In 1948, six boys held at the facility were sterilized, according to the Biennial Report of the Eugenics Board of North Carolina, 1950. These procedures were authorized by the Eugenics Board in collaboration with the nationwide fight against feeblemindedness that resulted in the compulsory sterilization of over 60,000 individuals. S.G. Hawfield, who was superintendent of the school and resigned just before the sterilizations began, wrote in his book “History of the Stonewall Jackson Manual Training and Industrial School” that the statistics on the educational distribution of the boys at the school in the early 1940s show, “a great amount of retardation in school among the boys who have been enrolled here.” According to his book, 283 of the 323 inmates, 87 percent, in 1944 were classified as “retarded.”
The old campus is not completely out of use, either. The facility currently has a pet therapy program, where rescued dogs are used to rehabilitate the at-risk youth of the center. This program started in 1992, and is one of the longest running programs in the state’s juvenile justice program. There are five dogs in the program today, housed in a concrete shelter on the old campus. The animals serve as a learning opportunity for the boys in the facility, who learn about state cruelty laws, how to care for the animals and how to administer basic first aid. The program also allows them to just play with the dogs, and perhaps receive unconditional affection that they may not get otherwise.
“It was started by Stonewall Jackson staff for the purpose of providing juveniles with the opportunity to work together as a team and provide them with an additional meaningful activity. Since that time it has become much more of a kennel management activity, meaning that the juveniles assist in the care and upkeep of the dogs as opposed to an actual clinical intervention,” said Brown.
There is also a horticulture and aquaponic program at the facility, operated out of the greenhouses on campus.
“The very nature of the treatment program here at Stonewall Jackson is in and of itself therapeutic and designed to rehabilitate the youth,” he said.
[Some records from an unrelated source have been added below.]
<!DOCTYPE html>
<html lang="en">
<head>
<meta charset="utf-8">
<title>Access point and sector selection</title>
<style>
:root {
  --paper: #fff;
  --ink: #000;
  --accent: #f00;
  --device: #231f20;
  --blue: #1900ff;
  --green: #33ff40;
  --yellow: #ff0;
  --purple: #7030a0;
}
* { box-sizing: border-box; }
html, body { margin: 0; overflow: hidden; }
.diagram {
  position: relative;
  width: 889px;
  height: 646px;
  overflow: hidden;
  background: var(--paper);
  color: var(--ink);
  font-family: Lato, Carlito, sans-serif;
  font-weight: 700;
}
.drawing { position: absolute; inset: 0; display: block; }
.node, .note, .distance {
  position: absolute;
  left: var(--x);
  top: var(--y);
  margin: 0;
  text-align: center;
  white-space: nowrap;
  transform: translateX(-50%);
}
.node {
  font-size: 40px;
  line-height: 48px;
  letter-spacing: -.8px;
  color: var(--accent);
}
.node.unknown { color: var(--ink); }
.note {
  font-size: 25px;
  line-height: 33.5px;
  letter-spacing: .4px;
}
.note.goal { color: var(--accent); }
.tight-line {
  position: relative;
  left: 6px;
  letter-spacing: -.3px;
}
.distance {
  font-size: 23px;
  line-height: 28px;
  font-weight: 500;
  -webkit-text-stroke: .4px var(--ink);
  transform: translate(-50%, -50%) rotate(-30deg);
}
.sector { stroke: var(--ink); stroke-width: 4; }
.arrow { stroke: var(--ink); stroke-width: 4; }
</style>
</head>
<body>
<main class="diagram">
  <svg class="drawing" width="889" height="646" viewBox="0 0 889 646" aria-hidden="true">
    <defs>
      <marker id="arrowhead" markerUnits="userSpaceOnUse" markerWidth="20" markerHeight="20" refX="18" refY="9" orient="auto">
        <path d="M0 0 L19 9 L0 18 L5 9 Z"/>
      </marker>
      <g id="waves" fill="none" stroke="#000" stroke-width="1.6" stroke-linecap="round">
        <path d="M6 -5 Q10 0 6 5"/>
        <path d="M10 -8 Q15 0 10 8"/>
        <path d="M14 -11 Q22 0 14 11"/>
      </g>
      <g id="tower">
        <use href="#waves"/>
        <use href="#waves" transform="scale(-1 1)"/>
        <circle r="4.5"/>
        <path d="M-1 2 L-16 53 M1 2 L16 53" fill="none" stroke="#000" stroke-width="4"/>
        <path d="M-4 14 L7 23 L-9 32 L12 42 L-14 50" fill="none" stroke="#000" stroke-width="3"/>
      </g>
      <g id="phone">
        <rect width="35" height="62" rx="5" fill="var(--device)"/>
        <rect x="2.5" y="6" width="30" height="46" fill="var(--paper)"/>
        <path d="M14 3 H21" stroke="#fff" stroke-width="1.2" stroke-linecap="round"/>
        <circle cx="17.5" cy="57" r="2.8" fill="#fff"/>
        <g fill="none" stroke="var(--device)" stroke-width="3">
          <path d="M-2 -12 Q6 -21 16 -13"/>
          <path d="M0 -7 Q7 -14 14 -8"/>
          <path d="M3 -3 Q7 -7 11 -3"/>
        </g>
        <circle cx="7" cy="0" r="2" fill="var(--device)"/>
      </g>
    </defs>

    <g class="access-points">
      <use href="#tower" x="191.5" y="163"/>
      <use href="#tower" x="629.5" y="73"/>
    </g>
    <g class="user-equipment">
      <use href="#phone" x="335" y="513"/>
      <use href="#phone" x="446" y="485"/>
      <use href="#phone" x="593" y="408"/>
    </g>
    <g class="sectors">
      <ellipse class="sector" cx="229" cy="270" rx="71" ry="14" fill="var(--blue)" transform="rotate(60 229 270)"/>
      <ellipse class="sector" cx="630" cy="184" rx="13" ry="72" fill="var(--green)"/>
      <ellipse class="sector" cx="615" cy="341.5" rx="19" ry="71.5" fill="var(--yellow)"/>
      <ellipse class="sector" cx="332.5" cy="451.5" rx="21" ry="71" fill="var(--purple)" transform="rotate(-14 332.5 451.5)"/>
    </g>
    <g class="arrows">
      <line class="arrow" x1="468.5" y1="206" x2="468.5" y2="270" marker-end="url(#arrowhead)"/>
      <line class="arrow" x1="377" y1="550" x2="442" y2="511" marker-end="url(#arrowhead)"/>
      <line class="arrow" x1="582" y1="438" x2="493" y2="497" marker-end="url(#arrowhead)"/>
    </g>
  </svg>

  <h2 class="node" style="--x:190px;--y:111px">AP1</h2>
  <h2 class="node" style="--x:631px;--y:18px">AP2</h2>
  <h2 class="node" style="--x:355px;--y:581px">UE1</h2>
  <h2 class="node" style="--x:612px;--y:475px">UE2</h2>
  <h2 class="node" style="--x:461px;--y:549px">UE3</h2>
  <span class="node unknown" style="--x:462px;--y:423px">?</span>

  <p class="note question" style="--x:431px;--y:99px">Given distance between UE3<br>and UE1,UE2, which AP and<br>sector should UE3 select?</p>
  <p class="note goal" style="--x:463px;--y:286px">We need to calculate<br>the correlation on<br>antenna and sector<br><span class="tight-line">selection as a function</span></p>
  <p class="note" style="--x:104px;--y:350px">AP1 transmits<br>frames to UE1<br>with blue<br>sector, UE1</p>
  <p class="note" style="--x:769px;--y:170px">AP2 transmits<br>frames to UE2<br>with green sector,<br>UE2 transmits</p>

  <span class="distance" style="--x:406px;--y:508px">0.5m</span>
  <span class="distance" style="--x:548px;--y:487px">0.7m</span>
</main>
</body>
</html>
While the facility harbors a dark past, both members of the community and those who work at the facility look toward the future. New programs hope to help the boys sentenced to the correctional center today, men victimized by the horrors of mistreatment share their stories and the ivy continues to twist along the walls that stand as crumbling monuments to those who died before their stories could be public.